Dover, DE: An employee who uses medical cannabis in compliance with state law to heal from a work-related injury may be denied workers’ compensation, according to a ruling by the Delaware Superior Court.
The Court’s ruling affirmed that the state’s Industrial Access Board acted appropriately when it denied an employee’s claim for medical marijuana-related reimbursement costs because the weight of the evidence did not find the treatment to be “reasonable and necessary” – a standard that must be met under the state’s Workers’ Compensation Act.

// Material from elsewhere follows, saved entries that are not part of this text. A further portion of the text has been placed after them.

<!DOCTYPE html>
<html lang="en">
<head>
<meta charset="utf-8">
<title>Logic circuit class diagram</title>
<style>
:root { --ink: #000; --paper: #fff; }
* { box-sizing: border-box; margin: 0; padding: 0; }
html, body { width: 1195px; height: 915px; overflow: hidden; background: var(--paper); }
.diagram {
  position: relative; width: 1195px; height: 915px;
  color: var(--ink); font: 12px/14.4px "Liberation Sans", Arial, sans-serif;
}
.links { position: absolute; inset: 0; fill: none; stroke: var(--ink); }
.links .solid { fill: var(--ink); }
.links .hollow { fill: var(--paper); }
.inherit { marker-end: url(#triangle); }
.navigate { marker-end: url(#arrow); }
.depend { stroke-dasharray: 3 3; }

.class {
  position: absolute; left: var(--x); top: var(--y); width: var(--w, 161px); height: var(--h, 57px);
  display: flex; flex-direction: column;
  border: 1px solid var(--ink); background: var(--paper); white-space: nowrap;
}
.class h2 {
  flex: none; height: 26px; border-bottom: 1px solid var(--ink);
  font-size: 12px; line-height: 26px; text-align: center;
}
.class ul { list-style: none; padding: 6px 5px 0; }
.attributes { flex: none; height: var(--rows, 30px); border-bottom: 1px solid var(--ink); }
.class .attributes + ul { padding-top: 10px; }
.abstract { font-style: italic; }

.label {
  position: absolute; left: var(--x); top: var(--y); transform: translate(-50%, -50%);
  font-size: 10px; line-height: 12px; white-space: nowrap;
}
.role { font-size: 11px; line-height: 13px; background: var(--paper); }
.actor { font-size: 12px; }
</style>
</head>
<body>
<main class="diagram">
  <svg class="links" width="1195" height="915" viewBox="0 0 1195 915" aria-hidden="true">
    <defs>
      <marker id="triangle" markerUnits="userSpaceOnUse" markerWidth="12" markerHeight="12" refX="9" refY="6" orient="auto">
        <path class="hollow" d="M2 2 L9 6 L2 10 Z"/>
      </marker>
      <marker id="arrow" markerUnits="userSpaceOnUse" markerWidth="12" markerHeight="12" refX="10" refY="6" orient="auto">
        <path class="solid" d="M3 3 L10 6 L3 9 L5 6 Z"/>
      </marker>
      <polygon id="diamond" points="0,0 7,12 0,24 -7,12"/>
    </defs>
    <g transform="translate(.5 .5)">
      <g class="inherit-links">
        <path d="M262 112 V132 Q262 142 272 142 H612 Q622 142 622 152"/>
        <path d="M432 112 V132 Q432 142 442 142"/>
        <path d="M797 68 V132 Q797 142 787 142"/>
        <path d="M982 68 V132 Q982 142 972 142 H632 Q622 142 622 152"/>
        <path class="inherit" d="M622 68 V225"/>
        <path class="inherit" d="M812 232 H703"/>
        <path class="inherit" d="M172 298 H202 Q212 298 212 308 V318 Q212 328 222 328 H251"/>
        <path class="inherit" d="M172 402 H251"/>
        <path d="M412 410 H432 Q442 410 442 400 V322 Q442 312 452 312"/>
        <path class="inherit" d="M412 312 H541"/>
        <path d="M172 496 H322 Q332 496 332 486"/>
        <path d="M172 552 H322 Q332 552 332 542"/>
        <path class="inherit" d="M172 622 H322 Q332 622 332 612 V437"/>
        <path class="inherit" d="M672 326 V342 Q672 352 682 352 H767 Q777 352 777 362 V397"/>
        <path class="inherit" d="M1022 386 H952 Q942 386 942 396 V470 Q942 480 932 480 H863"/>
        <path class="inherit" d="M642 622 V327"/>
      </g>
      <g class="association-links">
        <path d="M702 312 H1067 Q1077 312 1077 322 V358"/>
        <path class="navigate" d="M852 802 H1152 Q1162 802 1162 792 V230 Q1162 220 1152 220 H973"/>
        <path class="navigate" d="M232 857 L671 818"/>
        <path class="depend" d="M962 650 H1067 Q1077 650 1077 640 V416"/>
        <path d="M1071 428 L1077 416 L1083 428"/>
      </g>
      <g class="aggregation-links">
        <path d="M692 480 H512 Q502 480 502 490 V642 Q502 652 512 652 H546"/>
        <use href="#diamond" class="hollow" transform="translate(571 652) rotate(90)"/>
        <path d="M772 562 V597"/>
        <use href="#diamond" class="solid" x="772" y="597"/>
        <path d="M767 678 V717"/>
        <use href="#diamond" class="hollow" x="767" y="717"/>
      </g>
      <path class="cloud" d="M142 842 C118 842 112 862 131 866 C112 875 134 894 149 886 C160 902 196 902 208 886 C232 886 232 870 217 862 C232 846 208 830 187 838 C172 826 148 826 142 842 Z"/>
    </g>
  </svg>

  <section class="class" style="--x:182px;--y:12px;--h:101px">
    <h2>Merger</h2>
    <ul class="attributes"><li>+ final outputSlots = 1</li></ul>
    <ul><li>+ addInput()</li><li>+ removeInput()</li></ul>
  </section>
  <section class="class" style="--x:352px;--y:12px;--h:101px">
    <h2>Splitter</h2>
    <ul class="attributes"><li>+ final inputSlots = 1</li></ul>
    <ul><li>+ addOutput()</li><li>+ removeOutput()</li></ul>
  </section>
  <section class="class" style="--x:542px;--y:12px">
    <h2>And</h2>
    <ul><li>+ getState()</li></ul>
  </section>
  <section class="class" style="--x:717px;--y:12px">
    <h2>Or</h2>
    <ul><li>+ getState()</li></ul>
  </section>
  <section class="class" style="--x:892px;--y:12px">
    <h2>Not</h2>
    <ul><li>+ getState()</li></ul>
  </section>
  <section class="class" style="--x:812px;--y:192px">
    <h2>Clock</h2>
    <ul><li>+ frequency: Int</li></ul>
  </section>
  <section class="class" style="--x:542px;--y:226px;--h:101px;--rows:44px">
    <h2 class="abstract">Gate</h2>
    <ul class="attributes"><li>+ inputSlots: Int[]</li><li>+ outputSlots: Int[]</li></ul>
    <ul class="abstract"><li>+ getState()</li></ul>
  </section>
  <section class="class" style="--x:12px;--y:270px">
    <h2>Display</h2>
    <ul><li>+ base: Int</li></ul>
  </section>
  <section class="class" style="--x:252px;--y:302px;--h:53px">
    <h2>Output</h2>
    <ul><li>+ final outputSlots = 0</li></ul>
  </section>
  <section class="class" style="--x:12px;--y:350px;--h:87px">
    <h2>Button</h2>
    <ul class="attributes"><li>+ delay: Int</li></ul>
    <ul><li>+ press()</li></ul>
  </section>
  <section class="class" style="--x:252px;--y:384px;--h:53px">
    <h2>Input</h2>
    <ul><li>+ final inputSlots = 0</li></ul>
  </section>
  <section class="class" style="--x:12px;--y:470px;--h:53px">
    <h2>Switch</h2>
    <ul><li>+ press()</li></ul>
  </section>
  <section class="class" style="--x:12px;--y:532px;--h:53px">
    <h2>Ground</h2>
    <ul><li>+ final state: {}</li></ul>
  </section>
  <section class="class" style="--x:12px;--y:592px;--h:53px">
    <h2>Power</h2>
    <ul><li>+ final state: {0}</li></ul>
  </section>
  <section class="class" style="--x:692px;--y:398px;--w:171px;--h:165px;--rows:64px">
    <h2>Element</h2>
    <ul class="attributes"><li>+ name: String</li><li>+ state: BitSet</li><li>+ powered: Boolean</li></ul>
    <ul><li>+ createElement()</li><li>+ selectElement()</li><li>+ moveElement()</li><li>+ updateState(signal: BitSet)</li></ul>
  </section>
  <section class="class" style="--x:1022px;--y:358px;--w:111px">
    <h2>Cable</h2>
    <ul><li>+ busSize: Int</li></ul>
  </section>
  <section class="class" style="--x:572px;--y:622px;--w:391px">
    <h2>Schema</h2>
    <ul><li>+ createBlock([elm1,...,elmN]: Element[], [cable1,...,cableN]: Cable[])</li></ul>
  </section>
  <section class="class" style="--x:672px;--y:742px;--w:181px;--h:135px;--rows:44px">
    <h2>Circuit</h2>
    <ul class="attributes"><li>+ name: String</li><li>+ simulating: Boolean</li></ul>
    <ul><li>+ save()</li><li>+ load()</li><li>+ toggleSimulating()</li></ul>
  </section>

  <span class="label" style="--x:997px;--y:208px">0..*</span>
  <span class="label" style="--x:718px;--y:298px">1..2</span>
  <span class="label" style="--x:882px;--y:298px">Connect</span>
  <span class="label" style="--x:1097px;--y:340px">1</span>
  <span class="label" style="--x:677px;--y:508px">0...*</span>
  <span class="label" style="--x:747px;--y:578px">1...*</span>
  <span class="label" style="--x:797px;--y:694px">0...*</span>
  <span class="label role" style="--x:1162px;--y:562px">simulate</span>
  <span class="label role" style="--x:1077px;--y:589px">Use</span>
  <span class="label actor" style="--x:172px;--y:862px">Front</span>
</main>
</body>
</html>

It determined: “The General Assembly’s finding that medical marijuana can effectively treat some patients does not amount to a finding that medical marijuana is ‘reasonable and necessary’ to treat all patients. Indeed, whether medical treatment is reasonable and necessary is an individualized inquiry. Thus, the General Assembly’s acknowledgment of medical marijuana’s efficacy in treating some patients does not preclude a finding that medical marijuana is not reasonable or necessary for [this] particular patient.”
Courts in several other states, including New Jersey and New Hampshire, have determined that employees injured on the job are eligible to have their medical marijuana-related costs reimbursed by their employers.
The case is Nobles-Roark v. Back Burner, Case No. N19A-11-001 ALR (Del. Superior Ct. July 28, 2020).